Just last week, in Akron, a 66-year-old man shot his wife of 45 years in a hospital to put her out of her misery. It’s illegal to end your own life, but it’s legal to buy the means to kill a bunch of other people (simplified). The very first love of my life, Katie Jones, was diagnosed with MS at 28 and had to sneak around the laws to have an assisted suicide at 32 after being rendered totally bed-ridden and dependent on others.Dr. Death went to prison for helping people self-select their ending.

If it’s truly a free country, why do we worry so much about limiting drugs but not guns? Would drug dealers need guns if they were named Merck, Eli Lilly or Bayer?

I have fewer problems with you shooting up with heroin than with an AR-15. In fact, I consider it Darwin at work.



The 2nd Amendment and foreign policy

“A well regulated Militia, being necessary to the security of a free State, the right of the people to keep and bear Arms, shall not be infringed.” 2nd Amendment to the U.S. Constitution.

In the wake of the movie theater shooting in Colorado I’ve been thinking a lot about gun control. I’m going to put up some short posts to stimulate conversation and help focus my ideas.

It has been interpreted that one of the main reasons the founding fathers believed that we should be able to own guns was so that we could overthrow our government if it was necessary. I’m not going to get into the details of what constitutes “a well regulated Militia” in this argument. I am going to focus on the fact that when this was written, there were no machine guns, airplanes, nuclear bombs, helicopters, tanks, drones, heat-seeking missiles or poison gas. All of which are “arms” in today’s world. There also wasn’t an internet,Twitter or cell phones to communicate- nor satellite imagery of the battlefield in real time.

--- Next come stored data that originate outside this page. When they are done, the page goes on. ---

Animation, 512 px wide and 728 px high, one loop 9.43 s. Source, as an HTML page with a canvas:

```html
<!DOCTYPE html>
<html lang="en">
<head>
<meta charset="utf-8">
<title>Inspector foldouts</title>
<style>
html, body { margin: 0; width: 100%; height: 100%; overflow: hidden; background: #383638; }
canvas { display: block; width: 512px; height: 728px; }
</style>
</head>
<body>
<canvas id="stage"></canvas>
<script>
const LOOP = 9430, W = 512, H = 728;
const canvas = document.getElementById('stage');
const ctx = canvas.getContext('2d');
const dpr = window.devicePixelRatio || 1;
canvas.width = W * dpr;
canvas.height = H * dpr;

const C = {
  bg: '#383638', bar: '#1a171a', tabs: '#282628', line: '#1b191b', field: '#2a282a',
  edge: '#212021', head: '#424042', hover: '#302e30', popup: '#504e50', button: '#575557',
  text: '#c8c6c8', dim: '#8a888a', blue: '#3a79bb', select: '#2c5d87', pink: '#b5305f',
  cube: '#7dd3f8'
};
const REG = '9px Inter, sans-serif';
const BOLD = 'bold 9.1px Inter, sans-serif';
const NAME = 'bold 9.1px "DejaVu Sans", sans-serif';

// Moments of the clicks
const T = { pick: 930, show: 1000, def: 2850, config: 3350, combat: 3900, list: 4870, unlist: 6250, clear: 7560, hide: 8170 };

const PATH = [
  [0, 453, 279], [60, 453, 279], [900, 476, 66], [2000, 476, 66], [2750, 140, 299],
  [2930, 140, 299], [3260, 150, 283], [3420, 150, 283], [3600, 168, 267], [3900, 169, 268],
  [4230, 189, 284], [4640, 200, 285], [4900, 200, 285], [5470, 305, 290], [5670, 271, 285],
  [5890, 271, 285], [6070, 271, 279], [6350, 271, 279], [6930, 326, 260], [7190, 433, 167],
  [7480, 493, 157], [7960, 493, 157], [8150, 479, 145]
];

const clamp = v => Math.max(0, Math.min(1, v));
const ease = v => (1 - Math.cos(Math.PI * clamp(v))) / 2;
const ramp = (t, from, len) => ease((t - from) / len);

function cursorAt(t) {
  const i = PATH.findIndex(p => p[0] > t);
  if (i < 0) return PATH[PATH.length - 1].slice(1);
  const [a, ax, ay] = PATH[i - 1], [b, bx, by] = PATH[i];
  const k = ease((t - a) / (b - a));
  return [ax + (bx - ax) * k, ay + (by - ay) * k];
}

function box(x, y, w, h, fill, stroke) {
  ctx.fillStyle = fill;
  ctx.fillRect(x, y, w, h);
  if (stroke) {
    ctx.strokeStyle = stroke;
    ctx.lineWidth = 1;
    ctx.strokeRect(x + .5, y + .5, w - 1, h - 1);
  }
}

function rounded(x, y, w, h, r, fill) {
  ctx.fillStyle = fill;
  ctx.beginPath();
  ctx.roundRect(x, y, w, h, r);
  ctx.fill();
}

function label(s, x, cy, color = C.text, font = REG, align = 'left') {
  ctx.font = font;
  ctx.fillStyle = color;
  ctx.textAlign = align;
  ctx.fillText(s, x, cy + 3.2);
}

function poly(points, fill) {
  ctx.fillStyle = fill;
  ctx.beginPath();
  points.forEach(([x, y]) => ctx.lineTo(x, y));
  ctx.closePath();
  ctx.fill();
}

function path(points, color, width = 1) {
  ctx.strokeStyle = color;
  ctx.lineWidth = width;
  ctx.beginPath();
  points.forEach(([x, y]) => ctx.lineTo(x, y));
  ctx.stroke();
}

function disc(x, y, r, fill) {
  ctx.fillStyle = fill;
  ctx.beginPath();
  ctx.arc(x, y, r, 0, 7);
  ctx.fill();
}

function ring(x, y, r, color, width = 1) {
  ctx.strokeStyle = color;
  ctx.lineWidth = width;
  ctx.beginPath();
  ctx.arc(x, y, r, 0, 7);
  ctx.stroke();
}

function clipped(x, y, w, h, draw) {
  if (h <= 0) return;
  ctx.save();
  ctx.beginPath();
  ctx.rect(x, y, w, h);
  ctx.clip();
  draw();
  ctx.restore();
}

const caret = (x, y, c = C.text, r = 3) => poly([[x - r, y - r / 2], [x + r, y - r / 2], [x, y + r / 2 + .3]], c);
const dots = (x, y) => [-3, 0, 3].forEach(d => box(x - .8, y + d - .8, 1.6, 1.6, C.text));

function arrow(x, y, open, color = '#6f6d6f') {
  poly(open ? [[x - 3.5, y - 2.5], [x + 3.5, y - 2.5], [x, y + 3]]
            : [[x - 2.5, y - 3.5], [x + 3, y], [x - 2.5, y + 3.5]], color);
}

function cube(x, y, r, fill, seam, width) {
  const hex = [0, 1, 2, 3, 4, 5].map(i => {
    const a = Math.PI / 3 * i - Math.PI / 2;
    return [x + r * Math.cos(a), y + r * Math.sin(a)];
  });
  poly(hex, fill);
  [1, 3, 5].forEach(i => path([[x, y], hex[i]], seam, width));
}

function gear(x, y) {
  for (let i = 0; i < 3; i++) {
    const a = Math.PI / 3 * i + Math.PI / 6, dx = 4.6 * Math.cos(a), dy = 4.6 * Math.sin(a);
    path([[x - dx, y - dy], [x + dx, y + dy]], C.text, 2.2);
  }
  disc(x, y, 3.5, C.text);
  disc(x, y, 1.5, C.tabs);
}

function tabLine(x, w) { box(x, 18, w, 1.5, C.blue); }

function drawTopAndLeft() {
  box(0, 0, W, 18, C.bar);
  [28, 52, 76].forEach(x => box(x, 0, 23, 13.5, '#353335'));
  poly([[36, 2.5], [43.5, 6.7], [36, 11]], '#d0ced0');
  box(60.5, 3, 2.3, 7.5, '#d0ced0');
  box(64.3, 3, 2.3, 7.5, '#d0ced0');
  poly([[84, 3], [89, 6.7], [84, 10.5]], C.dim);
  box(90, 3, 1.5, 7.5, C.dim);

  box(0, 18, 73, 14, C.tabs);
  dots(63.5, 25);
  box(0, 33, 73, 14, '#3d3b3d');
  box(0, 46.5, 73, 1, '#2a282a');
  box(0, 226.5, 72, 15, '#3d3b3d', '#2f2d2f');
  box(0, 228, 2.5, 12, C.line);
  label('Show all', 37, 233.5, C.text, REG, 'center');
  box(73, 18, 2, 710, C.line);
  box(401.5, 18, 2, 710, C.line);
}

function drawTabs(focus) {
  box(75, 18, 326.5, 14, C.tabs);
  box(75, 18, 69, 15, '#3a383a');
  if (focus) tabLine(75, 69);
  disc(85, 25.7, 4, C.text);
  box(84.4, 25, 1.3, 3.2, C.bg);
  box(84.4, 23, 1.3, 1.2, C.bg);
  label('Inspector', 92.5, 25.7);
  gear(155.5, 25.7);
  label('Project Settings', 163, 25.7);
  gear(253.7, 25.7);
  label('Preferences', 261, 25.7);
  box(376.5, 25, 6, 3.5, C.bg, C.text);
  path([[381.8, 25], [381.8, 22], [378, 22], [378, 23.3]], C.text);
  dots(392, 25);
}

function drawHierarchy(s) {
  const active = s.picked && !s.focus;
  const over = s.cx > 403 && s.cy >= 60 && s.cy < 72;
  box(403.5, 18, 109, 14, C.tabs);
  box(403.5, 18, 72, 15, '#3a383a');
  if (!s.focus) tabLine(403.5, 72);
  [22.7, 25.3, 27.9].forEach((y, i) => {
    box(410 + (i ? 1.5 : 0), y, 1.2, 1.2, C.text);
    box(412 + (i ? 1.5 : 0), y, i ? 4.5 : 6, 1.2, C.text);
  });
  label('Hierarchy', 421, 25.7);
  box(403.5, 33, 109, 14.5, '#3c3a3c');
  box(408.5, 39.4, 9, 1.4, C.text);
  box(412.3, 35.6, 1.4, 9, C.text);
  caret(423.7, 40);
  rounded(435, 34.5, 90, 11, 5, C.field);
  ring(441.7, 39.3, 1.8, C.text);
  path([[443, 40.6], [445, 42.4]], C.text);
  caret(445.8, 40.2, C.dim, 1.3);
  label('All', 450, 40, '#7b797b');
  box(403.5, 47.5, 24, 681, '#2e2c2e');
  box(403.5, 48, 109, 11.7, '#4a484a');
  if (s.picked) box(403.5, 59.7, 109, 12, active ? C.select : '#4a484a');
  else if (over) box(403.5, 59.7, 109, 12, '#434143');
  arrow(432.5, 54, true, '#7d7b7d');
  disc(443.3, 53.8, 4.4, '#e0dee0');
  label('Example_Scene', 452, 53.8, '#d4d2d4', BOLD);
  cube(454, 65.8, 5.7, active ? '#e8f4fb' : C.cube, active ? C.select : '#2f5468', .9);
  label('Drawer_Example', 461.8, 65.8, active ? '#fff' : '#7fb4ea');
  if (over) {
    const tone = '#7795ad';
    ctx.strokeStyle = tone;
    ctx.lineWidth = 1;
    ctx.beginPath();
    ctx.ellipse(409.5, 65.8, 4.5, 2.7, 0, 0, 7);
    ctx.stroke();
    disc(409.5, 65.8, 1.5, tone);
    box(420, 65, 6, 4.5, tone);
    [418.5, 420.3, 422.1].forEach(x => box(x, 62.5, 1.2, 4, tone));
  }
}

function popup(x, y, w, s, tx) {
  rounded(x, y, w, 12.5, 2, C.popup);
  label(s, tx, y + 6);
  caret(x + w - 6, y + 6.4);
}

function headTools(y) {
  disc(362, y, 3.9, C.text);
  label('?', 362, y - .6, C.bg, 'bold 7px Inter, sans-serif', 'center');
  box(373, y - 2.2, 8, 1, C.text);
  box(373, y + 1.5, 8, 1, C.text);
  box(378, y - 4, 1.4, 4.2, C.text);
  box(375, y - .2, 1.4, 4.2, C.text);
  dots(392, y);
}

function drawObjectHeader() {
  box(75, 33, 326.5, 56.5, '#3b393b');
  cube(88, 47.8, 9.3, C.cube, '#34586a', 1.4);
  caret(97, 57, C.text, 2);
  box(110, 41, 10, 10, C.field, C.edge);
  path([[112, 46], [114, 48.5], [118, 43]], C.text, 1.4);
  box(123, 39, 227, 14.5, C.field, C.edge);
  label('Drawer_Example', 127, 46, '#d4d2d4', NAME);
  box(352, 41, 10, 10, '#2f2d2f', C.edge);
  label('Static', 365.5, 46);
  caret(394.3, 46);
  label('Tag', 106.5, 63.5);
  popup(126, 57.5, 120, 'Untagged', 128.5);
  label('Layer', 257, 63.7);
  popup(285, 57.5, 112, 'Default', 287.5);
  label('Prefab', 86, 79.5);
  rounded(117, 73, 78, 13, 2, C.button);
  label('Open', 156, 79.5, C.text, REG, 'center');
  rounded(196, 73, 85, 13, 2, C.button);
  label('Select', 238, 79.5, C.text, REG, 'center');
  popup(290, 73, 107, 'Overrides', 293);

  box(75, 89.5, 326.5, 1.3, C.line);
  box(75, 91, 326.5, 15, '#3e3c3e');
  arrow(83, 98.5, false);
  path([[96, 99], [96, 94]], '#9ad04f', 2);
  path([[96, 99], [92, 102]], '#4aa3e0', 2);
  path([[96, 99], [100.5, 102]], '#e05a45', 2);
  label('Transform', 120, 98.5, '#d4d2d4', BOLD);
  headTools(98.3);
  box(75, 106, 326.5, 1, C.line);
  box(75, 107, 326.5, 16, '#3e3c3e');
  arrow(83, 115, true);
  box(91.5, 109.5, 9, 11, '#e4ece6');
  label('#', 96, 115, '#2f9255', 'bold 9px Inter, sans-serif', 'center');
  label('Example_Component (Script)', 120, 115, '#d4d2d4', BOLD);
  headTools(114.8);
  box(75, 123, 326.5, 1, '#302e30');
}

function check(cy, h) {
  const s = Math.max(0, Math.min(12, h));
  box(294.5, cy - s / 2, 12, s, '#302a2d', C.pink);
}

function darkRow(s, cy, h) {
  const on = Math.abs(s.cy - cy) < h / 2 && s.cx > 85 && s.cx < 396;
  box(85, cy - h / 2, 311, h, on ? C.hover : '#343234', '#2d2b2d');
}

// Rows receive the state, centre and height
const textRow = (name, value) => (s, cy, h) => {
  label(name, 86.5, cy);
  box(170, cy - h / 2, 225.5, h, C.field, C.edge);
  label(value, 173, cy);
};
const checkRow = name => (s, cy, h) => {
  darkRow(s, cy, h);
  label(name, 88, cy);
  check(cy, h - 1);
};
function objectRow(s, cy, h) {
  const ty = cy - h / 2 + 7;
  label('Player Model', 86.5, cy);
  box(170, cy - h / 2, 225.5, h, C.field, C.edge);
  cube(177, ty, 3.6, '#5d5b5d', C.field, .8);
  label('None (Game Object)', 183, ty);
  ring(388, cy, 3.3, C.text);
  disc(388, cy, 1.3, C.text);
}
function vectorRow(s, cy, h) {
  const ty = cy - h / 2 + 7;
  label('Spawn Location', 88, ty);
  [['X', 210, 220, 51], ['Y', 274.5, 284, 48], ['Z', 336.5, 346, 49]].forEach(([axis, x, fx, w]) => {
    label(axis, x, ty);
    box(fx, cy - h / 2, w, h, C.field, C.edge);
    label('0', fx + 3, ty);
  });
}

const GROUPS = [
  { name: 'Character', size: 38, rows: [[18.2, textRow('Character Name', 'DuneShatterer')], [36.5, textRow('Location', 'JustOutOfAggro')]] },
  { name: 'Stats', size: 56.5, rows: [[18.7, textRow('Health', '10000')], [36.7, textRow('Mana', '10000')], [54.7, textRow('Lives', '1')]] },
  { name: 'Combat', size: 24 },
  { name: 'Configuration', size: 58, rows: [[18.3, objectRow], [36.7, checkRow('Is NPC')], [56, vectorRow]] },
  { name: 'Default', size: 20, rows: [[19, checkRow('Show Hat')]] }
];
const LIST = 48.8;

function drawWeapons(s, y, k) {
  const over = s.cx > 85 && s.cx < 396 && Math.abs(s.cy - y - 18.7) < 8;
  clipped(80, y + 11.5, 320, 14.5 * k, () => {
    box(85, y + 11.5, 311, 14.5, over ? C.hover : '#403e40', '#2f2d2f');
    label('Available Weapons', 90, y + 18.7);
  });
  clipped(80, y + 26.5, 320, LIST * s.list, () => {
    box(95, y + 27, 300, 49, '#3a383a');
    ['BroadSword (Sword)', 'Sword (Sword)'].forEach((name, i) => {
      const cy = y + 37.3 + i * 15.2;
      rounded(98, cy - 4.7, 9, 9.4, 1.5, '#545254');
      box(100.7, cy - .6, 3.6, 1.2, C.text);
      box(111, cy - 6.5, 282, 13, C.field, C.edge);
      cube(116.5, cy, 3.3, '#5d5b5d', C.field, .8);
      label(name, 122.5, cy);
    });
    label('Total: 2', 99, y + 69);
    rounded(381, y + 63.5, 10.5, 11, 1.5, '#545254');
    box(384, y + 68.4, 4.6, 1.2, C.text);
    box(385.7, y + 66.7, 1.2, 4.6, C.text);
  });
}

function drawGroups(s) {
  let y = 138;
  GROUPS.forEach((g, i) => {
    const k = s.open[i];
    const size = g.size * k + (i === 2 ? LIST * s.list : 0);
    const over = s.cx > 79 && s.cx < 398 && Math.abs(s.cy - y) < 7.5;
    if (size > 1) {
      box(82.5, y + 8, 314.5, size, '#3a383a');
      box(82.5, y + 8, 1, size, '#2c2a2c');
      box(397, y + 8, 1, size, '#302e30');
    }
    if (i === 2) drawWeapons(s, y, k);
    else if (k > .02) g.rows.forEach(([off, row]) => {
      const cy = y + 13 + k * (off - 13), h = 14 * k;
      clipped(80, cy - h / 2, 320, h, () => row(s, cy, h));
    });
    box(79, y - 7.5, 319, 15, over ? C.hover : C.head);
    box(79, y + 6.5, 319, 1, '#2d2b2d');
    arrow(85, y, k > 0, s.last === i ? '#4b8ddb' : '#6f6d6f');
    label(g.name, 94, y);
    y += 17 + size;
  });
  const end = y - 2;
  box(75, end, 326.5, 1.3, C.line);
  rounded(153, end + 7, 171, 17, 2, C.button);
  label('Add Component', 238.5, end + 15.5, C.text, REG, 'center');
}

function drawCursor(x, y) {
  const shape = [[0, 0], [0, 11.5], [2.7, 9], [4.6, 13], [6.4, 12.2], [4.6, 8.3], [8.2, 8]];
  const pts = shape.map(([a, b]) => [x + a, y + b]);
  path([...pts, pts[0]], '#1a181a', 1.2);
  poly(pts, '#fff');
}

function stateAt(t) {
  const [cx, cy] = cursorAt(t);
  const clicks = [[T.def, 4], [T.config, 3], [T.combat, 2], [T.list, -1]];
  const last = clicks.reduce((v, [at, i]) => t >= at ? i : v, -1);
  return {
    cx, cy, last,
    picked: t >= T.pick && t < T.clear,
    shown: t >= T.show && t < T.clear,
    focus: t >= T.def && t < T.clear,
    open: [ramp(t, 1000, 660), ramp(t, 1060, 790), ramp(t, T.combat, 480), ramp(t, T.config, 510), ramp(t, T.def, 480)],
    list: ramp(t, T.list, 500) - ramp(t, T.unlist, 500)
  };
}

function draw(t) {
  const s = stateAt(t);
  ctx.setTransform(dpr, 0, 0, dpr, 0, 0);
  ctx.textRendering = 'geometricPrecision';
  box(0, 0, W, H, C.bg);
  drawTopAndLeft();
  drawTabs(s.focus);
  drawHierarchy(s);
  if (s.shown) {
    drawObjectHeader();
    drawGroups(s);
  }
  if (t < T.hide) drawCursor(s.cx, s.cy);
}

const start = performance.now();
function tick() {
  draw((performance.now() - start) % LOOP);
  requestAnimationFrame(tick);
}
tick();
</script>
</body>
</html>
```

When Muammar Gaddafi turned his army on the people of Libya, we and other nations decided to jump in to help. It was the “right thing to do” to prevent genocide and to even out the battle between the populist uprising and an evil dictator.

So, considering the uprising in Syria has been going on since March 15 of 2011, and that Assad has been using tanks, helicopters and jets against people who are throwing bottles and rocks, why hasn’t the U.S. stepped in?

Is Assad a better dictator? Is Syrian citizens’ blood less valuable than Libyan citizens’ blood? Or is it that Libya has better natural resources?

If we were to rise up against our government, with our little arsenals of Spaz 12’s, AR-15s and .50-caliber sniper rifles (all popular with the pro-gun factions) are they really going to do much against an F-22, an Apache Attack Helicopter or an Abrams Tank? What country is going to step in and tell our military not to shoot our uprising? And how long will Canada’s Air Force exist when they do? You can watch the movie “Red Dawn” all you want, but if our ability to protect ourselves from our government is dependent on us owning arms, we’re outgunned. It’s not even bringing a gun to a knife fight- it’s like sending in a newborn to take on Mike Tyson.

When are we going to step in to help Syria? And when is the fallacy that owning guns will protect us from an unjust government going to stop being part of the argument?